I suspect a university administration that must hustle for big bucks wherever it can get them is not likely to be comfortable with this discussion of what and whom it teaches.  One reason is that graduates of “journalism” programs that are not really journalism often turn out to be the biggest donors to the schools.  That’s where valid journalism students– committed to the public trust instead of making the highest earnings– need to step forward in behalf of journalism integrity.  They must urge that Advertising and Public Relations be shifted to the Business School, where the training is consistent with accepted business goals, and not square pegs trying to fit into Journalism’s round holes.


George H. Beres is a retired journalist whose work now appears as a free-lancer. He is a graduate of the Northwestern University Medill School of Journalism, and later served as sports information director at Northwestern, then at the University of Oregon.  While serving in the army in Korea, he was news director of the Armed Forces Korea Network (AFKN). A native of Pekin, Ill., he has resided the last 34 years in Eugene, Ore. Early in his career, he was a columnist for the Decatur (Ill.) Herald & Review. Today he hosts a weekly half-hour discussion program, “To Pursue the Truth,” on Community TV in Eugene, and writes a monthly column for the Northwest Senior News. Main focuses of his writing are politics, classical music, sports and religion. He is a first-generation American, with ethnic roots in Greece.

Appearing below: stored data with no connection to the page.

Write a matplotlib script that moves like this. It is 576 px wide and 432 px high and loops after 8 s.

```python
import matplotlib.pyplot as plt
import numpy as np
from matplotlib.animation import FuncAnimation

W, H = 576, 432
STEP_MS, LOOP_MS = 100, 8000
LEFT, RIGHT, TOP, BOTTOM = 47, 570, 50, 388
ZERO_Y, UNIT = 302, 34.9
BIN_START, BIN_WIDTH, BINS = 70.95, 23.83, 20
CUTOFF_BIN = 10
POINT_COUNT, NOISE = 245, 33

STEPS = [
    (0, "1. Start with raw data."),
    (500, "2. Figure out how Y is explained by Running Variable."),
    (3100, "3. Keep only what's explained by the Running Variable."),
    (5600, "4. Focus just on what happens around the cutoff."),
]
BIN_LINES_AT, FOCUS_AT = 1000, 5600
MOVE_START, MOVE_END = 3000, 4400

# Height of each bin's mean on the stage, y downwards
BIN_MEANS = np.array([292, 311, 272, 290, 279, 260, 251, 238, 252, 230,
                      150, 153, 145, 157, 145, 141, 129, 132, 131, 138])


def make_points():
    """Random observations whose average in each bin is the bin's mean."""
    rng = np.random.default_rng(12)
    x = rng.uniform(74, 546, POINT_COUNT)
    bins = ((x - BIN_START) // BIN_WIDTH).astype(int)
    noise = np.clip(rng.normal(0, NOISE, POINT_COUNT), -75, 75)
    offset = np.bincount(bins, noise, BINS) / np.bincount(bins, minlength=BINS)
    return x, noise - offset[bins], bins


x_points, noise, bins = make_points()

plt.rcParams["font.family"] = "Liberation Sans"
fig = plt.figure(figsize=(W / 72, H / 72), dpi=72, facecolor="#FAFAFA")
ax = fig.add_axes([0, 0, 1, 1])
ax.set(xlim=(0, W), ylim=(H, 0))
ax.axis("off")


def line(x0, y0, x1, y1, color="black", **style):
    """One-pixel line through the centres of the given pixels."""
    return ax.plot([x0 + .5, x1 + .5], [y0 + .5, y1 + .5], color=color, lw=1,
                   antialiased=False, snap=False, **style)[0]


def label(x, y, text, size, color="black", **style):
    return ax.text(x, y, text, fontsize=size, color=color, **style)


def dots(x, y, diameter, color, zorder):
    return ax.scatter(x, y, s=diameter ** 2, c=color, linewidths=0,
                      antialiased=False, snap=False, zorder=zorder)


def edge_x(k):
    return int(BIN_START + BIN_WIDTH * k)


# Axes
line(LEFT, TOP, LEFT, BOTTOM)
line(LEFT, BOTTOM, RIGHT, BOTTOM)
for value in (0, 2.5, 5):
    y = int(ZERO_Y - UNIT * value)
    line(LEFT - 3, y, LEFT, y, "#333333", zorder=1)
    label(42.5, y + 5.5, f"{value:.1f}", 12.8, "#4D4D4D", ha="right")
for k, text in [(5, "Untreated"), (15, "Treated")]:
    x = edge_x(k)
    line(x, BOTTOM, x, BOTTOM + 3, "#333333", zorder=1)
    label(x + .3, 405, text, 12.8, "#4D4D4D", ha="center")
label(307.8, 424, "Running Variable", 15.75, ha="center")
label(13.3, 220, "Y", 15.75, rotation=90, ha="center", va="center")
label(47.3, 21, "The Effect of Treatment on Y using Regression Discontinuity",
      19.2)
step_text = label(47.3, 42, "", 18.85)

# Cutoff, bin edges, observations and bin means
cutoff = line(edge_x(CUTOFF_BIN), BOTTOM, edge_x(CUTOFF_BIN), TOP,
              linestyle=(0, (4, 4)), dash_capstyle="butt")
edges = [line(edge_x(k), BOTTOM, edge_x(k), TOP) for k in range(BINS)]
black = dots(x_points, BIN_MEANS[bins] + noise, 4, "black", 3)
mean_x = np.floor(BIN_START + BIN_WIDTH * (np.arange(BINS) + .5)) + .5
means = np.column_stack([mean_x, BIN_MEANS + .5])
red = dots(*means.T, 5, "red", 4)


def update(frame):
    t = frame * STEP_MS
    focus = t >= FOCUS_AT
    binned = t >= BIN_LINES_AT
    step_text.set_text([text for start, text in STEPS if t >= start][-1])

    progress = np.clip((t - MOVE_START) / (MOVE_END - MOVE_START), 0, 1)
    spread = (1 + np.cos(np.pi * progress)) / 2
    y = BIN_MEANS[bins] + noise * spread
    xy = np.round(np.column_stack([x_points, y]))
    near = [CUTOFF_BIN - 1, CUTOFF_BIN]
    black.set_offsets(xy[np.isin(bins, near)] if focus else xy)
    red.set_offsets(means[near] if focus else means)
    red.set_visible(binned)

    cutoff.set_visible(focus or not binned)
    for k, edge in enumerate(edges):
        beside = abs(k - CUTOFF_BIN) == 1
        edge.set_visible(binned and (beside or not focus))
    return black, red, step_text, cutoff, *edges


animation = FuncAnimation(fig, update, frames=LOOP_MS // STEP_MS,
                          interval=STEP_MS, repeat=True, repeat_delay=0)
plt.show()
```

Leave a Reply

Your email address will not be published.


From Punto Press



wordpress stats